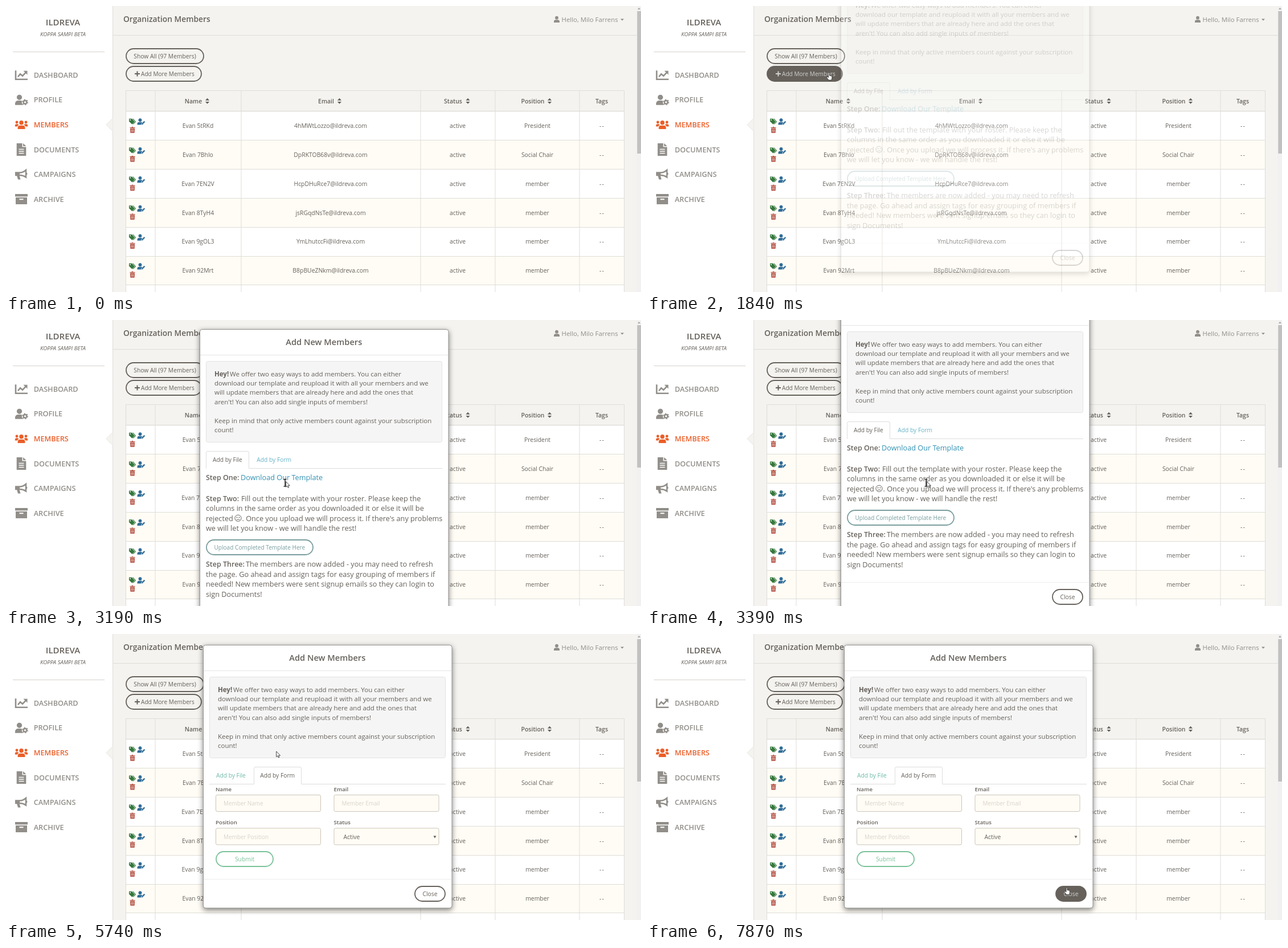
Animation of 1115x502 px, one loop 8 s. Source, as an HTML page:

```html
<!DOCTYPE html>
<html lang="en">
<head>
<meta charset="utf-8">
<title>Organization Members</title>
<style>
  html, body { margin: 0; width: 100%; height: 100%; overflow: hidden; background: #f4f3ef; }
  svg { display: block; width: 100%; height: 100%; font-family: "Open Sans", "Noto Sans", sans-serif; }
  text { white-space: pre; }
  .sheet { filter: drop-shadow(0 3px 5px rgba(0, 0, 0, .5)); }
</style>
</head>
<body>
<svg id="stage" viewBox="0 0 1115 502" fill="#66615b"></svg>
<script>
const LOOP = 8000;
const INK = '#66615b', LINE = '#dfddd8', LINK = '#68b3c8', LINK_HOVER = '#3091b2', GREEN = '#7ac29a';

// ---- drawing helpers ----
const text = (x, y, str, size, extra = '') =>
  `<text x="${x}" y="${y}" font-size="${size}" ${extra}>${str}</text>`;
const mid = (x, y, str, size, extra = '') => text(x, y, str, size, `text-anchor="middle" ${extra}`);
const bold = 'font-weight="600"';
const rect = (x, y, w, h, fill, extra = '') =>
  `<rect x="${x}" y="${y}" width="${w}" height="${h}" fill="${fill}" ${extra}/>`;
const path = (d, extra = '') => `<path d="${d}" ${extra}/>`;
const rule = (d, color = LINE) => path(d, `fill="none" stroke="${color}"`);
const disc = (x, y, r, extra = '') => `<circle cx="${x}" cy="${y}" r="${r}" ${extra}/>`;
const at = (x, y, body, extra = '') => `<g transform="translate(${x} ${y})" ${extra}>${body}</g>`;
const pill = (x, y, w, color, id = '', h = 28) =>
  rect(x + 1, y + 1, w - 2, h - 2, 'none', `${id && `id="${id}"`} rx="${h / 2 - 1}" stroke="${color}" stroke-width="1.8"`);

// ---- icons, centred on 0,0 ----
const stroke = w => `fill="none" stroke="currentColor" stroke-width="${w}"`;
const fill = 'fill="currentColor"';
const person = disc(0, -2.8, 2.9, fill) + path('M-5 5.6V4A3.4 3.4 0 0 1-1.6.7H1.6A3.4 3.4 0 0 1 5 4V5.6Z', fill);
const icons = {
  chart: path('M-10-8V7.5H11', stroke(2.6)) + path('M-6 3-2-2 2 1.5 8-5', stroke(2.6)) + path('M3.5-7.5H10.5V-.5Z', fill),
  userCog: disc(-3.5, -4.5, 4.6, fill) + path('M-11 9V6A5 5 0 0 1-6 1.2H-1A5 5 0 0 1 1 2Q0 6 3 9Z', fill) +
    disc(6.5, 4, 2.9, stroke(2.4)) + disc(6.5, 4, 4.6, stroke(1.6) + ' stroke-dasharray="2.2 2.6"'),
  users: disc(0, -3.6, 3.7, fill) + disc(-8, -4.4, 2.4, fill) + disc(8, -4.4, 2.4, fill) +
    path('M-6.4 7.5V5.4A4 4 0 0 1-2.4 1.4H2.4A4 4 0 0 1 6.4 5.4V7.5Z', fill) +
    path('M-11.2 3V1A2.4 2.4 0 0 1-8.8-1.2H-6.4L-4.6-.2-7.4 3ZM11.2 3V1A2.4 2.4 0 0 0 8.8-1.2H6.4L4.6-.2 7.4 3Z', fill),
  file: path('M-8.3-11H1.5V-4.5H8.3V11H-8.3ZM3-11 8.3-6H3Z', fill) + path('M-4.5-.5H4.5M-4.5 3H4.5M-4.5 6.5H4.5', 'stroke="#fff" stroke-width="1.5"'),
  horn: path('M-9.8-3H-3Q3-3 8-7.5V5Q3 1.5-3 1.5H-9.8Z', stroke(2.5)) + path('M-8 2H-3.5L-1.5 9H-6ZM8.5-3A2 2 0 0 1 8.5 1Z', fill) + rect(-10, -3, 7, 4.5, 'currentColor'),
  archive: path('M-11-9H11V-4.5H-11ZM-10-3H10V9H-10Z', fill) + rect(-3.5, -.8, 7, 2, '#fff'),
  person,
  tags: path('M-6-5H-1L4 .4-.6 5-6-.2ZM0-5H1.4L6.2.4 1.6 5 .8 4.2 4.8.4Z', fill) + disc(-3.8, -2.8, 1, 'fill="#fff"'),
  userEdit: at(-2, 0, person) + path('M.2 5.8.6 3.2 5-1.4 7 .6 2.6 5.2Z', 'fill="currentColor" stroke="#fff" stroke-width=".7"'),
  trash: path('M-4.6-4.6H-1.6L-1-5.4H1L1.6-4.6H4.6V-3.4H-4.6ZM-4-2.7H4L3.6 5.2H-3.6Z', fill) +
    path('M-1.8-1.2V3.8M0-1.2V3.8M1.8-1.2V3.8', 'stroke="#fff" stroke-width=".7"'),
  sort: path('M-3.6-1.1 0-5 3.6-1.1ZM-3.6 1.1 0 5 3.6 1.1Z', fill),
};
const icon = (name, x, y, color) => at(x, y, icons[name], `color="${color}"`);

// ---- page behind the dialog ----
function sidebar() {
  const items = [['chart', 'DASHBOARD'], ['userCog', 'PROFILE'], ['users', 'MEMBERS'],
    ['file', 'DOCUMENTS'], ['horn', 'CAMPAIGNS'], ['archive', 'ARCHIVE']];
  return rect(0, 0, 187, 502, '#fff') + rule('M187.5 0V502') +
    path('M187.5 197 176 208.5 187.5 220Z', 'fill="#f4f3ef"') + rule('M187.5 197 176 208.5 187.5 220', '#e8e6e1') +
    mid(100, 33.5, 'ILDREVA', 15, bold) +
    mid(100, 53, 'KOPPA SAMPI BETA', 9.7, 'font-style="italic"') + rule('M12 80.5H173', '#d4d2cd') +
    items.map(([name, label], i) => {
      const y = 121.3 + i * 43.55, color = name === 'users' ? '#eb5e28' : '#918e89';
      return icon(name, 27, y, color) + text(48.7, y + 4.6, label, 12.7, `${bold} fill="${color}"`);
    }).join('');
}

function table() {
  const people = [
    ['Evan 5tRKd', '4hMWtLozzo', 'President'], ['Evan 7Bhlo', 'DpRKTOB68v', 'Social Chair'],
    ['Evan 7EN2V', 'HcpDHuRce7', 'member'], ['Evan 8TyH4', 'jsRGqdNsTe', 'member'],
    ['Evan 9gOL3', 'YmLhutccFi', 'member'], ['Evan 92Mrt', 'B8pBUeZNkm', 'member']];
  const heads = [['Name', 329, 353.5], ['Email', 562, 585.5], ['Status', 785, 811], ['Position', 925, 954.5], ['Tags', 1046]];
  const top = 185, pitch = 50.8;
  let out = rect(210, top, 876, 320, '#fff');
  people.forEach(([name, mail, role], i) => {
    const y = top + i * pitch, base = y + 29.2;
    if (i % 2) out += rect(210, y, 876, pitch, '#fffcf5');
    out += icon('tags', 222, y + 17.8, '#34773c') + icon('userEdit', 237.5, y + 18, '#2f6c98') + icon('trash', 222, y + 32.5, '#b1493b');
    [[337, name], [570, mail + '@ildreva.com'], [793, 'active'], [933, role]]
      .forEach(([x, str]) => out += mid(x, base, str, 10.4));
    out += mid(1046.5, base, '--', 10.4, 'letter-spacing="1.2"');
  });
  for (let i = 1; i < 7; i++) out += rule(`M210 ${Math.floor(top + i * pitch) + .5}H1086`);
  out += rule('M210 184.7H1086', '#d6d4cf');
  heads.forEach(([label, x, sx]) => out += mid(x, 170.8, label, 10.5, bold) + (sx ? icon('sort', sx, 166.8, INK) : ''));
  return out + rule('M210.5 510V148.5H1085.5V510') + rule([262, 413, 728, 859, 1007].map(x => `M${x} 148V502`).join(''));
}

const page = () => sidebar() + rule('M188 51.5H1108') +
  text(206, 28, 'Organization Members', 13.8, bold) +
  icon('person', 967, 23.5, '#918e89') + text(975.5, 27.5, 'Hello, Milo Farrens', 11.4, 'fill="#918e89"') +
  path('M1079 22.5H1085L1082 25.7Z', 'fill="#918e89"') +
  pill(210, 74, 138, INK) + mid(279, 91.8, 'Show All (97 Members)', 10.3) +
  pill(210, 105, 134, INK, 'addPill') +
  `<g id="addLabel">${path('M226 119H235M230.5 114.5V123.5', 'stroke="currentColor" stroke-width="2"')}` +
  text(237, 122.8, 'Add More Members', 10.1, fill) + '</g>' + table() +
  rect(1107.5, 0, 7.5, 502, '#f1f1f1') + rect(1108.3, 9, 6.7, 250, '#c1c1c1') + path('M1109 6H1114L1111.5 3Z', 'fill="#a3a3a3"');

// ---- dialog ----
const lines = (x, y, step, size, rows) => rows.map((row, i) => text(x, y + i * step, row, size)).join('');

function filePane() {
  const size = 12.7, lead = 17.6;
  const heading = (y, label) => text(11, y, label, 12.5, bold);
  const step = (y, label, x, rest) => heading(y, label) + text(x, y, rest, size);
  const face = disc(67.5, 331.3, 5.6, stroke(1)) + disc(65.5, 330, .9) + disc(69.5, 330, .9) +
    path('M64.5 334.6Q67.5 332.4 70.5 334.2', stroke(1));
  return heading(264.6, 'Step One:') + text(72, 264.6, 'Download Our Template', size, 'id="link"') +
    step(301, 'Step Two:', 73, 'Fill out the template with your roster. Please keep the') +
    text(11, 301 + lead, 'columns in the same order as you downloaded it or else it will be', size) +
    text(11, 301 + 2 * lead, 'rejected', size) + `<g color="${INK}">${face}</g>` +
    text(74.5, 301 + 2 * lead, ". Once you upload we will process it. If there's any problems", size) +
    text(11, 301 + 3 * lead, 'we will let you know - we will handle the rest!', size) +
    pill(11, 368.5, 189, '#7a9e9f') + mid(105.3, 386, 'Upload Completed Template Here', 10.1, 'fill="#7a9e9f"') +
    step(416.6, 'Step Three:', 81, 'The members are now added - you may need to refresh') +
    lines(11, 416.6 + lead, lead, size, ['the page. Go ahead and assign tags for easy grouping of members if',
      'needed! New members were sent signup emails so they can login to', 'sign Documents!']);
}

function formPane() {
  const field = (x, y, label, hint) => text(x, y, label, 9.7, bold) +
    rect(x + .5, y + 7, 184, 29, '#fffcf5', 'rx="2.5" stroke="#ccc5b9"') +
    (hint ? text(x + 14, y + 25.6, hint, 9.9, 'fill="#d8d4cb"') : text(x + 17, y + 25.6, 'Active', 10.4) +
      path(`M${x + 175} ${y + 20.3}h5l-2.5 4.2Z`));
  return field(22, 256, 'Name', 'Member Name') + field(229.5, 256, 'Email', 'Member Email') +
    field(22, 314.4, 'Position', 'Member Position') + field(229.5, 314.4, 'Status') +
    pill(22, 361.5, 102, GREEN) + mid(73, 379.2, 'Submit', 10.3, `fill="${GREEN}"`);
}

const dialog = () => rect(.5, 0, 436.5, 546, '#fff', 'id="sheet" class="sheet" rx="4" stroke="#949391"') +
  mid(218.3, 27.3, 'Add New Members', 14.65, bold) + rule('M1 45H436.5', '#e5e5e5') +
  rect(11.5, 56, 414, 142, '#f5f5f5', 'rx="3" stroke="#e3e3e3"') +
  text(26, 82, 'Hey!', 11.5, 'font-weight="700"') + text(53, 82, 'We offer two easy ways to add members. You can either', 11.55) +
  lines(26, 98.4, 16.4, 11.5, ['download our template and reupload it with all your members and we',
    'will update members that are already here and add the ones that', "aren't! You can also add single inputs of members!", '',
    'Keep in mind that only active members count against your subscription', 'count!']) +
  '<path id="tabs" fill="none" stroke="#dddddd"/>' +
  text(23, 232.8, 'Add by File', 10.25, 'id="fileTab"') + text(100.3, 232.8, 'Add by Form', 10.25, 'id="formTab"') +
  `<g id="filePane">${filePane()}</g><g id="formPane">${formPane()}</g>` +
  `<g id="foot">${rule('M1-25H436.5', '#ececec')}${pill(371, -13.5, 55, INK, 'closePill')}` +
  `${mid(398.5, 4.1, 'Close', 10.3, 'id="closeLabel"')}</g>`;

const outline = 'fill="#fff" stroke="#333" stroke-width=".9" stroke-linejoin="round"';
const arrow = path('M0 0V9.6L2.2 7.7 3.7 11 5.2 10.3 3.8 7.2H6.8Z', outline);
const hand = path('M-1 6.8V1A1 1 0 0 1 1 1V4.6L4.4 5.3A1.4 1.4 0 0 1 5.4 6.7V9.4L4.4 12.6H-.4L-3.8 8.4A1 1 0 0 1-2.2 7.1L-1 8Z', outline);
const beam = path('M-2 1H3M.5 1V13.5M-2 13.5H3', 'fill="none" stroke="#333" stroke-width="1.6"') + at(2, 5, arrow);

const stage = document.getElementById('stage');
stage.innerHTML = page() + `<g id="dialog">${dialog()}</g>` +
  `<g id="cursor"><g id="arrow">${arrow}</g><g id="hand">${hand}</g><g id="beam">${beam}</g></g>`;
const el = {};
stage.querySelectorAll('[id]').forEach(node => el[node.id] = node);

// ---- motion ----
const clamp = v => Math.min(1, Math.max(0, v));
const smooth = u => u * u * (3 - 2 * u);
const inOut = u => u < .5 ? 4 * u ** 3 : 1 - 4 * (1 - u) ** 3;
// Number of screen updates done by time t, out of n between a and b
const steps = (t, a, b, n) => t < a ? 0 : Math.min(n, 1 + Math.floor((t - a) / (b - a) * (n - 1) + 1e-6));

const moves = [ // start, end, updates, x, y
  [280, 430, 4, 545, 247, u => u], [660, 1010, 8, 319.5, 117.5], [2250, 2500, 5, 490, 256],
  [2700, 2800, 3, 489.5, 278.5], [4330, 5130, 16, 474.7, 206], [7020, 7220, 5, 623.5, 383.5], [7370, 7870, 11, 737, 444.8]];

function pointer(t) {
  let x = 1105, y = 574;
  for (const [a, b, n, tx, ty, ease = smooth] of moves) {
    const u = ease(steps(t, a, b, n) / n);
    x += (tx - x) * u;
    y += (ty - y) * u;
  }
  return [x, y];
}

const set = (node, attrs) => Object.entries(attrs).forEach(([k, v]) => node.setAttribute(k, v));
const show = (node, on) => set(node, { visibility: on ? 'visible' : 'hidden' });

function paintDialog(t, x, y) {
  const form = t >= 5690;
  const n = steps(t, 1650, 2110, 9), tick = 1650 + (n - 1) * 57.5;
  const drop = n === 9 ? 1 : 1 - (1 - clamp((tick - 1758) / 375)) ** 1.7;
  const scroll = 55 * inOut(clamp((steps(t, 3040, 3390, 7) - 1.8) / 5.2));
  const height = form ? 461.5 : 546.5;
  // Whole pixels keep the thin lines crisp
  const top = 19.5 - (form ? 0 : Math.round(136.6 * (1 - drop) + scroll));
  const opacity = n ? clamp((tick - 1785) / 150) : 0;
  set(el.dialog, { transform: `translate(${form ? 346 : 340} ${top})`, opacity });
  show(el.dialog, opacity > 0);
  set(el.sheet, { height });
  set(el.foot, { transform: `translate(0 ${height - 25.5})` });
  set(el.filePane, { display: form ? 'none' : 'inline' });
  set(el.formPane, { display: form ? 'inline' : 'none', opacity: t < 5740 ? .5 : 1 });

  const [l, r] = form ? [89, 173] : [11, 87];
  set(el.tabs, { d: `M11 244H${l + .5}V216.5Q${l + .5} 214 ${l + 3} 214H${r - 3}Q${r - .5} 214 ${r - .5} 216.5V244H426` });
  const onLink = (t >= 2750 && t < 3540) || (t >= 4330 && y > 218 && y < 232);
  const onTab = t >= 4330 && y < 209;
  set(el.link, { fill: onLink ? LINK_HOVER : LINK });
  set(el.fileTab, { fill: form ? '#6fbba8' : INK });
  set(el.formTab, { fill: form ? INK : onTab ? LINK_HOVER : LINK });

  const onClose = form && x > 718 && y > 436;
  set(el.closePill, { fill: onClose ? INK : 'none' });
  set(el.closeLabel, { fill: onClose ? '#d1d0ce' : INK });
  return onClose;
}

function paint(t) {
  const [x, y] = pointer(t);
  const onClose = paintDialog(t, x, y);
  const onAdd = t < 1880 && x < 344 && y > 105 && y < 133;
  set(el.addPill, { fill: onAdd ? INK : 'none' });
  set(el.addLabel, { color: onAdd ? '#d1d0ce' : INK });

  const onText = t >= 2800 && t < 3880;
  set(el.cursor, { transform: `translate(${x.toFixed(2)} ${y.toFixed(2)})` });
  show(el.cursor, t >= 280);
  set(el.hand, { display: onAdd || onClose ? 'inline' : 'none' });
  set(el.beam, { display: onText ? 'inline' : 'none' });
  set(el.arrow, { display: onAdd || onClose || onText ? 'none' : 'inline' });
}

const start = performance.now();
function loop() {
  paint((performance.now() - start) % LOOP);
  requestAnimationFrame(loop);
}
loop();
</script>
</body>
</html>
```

====

**Directions**
Check the entries above for the word "rule" and copy every line where it turns up.

**Answer space**
const rule = (d, color = LINE) => path(d, `fill="none" stroke="${color}"`);
  return rect(0, 0, 187, 502, '#fff') + rule('M187.5 0V502') +
    path('M187.5 197 176 208.5 187.5 220Z', 'fill="#f4f3ef"') + rule('M187.5 197 176 208.5 187.5 220', '#e8e6e1') +
    mid(100, 53, 'KOPPA SAMPI BETA', 9.7, 'font-style="italic"') + rule('M12 80.5H173', '#d4d2cd') +
  for (let i = 1; i < 7; i++) out += rule(`M210 ${Math.floor(top + i * pitch) + .5}H1086`);
  out += rule('M210 184.7H1086', '#d6d4cf');
  return out + rule('M210.5 510V148.5H1085.5V510') + rule([262, 413, 728, 859, 1007].map(x => `M${x} 148V502`).join(''));
const page = () => sidebar() + rule('M188 51.5H1108') +
  mid(218.3, 27.3, 'Add New Members', 14.65, bold) + rule('M1 45H436.5', '#e5e5e5') +
  `<g id="foot">${rule('M1-25H436.5', '#ececec')}${pill(371, -13.5, 55, INK, 'closePill')}` +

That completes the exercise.